The question might seem obvious, until it is remembered that VGE, having failed to sell the family château to bankroll his exercises in self-promotion — a grand stately home that has been in his family for the better part of 100 years — is now busily liquidating all of the assets of value it contains, some of them virtually priceless, to pay for this latest attempted excursion into immortality.

Such is the ridicule VGE has attracted over the years that he is largely regarded as a simple figure of fun by his countryfolk; indeed, a putative attempt to regain the presidency in 1995 died a quiet death when it was realised he was so unpopular he would struggle to attract double-digit support in the first round of France’s two-stage election process.

And these latest activities to build monuments to himself are merely the latest in a long, long line of adventures that have attracted negative publicity; one of the most notorious of these episodes involved the publication in 2009 of a novel entitled The Princess And The President, in which he seemed to suggest he had had an affair with the late Princess Diana.

Stung by the public outcry, VGE was forced to publicly state that the romance contained in the novel was purely fictitious.

Everyone knows that politicians see themselves as a cut above the rest of us; the “rulers and the ruled” mentality, and VGE — with his adopted family history of aristocracy and clear delusions of grandeur — apparently seeks to prove it.
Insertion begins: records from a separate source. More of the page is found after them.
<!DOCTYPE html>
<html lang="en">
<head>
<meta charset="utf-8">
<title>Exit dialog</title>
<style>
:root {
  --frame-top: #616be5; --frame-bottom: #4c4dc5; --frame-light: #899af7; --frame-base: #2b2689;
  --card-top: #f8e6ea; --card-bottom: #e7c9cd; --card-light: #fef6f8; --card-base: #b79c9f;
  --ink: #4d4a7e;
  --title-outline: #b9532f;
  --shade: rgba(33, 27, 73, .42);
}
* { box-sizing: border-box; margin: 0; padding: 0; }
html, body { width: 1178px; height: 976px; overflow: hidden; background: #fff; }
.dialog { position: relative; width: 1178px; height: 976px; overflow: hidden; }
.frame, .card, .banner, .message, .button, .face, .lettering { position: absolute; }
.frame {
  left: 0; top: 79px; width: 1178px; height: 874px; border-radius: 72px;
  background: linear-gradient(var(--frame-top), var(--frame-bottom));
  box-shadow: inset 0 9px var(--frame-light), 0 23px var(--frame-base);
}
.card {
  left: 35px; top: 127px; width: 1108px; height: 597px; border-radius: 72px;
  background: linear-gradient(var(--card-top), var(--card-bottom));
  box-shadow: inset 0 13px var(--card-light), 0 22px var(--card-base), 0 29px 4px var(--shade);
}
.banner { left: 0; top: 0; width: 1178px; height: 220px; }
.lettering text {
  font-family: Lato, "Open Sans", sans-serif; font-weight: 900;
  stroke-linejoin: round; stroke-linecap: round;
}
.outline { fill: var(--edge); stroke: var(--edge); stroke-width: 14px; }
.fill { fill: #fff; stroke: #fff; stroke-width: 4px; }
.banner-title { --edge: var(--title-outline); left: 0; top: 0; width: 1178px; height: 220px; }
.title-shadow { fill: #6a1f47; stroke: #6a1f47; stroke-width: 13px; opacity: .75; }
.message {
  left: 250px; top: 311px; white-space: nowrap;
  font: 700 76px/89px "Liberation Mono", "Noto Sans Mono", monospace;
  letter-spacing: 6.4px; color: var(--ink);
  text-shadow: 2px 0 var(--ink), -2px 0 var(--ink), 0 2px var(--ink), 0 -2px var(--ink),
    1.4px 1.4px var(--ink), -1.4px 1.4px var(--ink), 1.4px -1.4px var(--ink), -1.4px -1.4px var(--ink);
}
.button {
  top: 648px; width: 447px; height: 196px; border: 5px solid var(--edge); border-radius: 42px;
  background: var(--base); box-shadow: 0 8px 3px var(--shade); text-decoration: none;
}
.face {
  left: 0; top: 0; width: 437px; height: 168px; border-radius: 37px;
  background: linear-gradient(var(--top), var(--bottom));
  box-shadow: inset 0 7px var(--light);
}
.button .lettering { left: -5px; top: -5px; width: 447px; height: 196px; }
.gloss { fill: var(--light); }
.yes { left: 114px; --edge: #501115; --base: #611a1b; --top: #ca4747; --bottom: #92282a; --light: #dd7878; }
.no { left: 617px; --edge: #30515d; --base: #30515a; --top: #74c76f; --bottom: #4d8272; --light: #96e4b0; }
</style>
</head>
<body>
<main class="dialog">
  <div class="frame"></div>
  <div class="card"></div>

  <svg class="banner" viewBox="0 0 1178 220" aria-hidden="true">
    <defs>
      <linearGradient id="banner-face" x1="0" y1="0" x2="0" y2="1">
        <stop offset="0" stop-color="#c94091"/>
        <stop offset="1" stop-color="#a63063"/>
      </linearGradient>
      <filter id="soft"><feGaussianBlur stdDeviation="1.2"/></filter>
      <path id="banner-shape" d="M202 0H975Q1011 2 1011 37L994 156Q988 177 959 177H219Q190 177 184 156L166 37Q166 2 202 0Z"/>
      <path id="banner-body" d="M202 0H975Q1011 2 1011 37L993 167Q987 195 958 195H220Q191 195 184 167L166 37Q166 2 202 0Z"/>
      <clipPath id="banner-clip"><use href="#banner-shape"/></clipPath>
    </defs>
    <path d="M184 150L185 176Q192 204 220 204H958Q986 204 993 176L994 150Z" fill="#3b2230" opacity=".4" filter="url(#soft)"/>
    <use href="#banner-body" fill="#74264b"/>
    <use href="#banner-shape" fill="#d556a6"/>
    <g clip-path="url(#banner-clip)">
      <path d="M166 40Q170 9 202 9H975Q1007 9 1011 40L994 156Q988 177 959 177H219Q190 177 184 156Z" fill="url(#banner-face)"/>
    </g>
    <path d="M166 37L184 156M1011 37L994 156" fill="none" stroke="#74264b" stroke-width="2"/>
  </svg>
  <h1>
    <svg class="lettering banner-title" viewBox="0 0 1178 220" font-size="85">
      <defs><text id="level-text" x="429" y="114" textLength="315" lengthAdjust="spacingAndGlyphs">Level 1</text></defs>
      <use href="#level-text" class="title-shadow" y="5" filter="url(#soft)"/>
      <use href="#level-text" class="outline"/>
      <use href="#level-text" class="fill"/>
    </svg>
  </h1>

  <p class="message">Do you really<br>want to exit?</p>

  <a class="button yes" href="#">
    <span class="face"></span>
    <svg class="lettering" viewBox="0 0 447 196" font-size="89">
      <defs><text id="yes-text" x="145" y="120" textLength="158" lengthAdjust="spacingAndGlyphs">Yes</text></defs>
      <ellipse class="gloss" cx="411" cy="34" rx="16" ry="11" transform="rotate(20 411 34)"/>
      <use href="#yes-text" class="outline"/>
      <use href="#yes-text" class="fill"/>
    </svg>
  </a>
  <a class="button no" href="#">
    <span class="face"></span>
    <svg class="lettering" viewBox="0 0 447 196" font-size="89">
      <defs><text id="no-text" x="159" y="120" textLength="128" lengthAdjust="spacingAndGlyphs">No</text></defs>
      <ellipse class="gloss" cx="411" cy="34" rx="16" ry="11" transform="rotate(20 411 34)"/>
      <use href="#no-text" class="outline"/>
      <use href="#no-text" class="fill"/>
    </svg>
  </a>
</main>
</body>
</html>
What do readers think? Should former leaders go gently and softly into the night, or is there a case for eulogising them in the way Valery Giscard d’Estaing seeks to do for himself?